-- WHAT YOU WILL DO --
Pull every line from the records that has the word "body" in it.

-- Data records --
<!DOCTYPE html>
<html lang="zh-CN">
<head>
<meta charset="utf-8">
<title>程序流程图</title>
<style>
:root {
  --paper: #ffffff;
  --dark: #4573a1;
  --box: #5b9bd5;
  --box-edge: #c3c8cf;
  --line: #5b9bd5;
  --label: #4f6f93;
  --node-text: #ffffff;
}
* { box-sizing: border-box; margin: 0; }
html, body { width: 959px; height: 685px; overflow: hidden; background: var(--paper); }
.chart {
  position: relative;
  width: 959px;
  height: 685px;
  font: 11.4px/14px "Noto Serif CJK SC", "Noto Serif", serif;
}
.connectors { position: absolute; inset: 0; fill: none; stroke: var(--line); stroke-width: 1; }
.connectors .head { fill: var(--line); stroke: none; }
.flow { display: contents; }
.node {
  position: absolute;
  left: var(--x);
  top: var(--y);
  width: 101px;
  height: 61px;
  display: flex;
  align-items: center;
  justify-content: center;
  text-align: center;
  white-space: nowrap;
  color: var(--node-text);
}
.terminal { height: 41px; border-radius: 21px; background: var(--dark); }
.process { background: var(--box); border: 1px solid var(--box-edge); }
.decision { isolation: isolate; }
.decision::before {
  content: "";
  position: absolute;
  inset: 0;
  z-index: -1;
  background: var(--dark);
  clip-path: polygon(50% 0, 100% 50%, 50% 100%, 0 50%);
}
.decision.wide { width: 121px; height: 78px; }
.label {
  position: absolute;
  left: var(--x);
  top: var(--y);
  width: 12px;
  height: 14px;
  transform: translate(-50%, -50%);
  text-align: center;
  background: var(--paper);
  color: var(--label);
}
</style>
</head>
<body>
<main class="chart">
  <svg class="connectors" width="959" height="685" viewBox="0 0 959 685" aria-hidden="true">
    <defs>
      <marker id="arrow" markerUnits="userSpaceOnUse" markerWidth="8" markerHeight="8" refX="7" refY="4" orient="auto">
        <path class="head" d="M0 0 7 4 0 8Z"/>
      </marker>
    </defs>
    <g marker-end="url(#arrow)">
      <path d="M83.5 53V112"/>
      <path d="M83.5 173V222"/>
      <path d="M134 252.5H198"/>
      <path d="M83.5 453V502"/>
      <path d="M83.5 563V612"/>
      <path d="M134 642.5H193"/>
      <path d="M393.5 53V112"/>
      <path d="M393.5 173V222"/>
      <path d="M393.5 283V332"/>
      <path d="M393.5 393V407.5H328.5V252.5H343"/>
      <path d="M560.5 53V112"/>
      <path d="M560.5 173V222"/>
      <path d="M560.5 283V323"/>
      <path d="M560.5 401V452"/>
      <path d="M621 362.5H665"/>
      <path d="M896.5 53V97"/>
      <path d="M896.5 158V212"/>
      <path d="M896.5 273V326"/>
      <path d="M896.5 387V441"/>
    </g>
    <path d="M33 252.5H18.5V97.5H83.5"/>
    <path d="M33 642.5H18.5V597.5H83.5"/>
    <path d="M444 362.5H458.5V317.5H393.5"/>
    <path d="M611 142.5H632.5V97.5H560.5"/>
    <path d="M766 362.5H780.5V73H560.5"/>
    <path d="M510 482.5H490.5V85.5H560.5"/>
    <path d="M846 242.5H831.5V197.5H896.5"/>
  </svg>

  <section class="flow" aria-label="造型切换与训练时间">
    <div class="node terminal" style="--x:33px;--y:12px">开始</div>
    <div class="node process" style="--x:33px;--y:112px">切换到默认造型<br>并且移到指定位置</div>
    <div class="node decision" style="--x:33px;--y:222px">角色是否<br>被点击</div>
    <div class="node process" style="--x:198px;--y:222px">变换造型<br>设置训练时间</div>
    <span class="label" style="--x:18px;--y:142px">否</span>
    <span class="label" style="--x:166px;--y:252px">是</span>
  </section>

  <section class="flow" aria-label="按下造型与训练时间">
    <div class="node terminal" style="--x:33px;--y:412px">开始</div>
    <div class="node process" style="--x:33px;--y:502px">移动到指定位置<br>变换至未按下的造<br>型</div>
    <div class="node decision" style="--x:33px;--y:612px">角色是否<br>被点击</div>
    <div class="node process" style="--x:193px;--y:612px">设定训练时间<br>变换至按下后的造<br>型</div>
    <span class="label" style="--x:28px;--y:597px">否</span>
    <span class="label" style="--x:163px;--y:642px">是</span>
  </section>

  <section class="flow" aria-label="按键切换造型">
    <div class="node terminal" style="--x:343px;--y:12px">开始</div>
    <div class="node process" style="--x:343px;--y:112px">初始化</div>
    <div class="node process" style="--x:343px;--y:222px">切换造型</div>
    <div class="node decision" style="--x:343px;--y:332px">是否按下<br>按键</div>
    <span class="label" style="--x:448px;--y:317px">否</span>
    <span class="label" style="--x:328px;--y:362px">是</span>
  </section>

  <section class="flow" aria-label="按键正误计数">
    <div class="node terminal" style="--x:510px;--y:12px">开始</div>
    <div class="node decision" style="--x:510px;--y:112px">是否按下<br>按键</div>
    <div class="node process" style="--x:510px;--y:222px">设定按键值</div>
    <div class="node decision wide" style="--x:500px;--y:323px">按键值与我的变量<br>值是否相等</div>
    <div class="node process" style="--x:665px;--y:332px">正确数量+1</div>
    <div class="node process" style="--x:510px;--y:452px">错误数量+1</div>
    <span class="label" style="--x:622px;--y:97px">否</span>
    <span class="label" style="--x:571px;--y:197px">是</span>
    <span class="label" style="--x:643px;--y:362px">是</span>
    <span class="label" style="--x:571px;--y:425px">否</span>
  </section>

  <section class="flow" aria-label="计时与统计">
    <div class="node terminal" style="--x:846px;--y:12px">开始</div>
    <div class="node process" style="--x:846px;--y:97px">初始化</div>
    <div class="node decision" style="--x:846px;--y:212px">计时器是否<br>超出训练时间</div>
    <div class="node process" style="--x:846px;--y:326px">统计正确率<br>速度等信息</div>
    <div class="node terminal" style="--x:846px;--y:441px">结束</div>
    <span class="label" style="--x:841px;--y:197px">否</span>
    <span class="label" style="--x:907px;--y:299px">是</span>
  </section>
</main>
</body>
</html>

-- EXERCISE OUTPUT --
html, body { width: 959px; height: 685px; overflow: hidden; background: var(--paper); }
<body>
</body>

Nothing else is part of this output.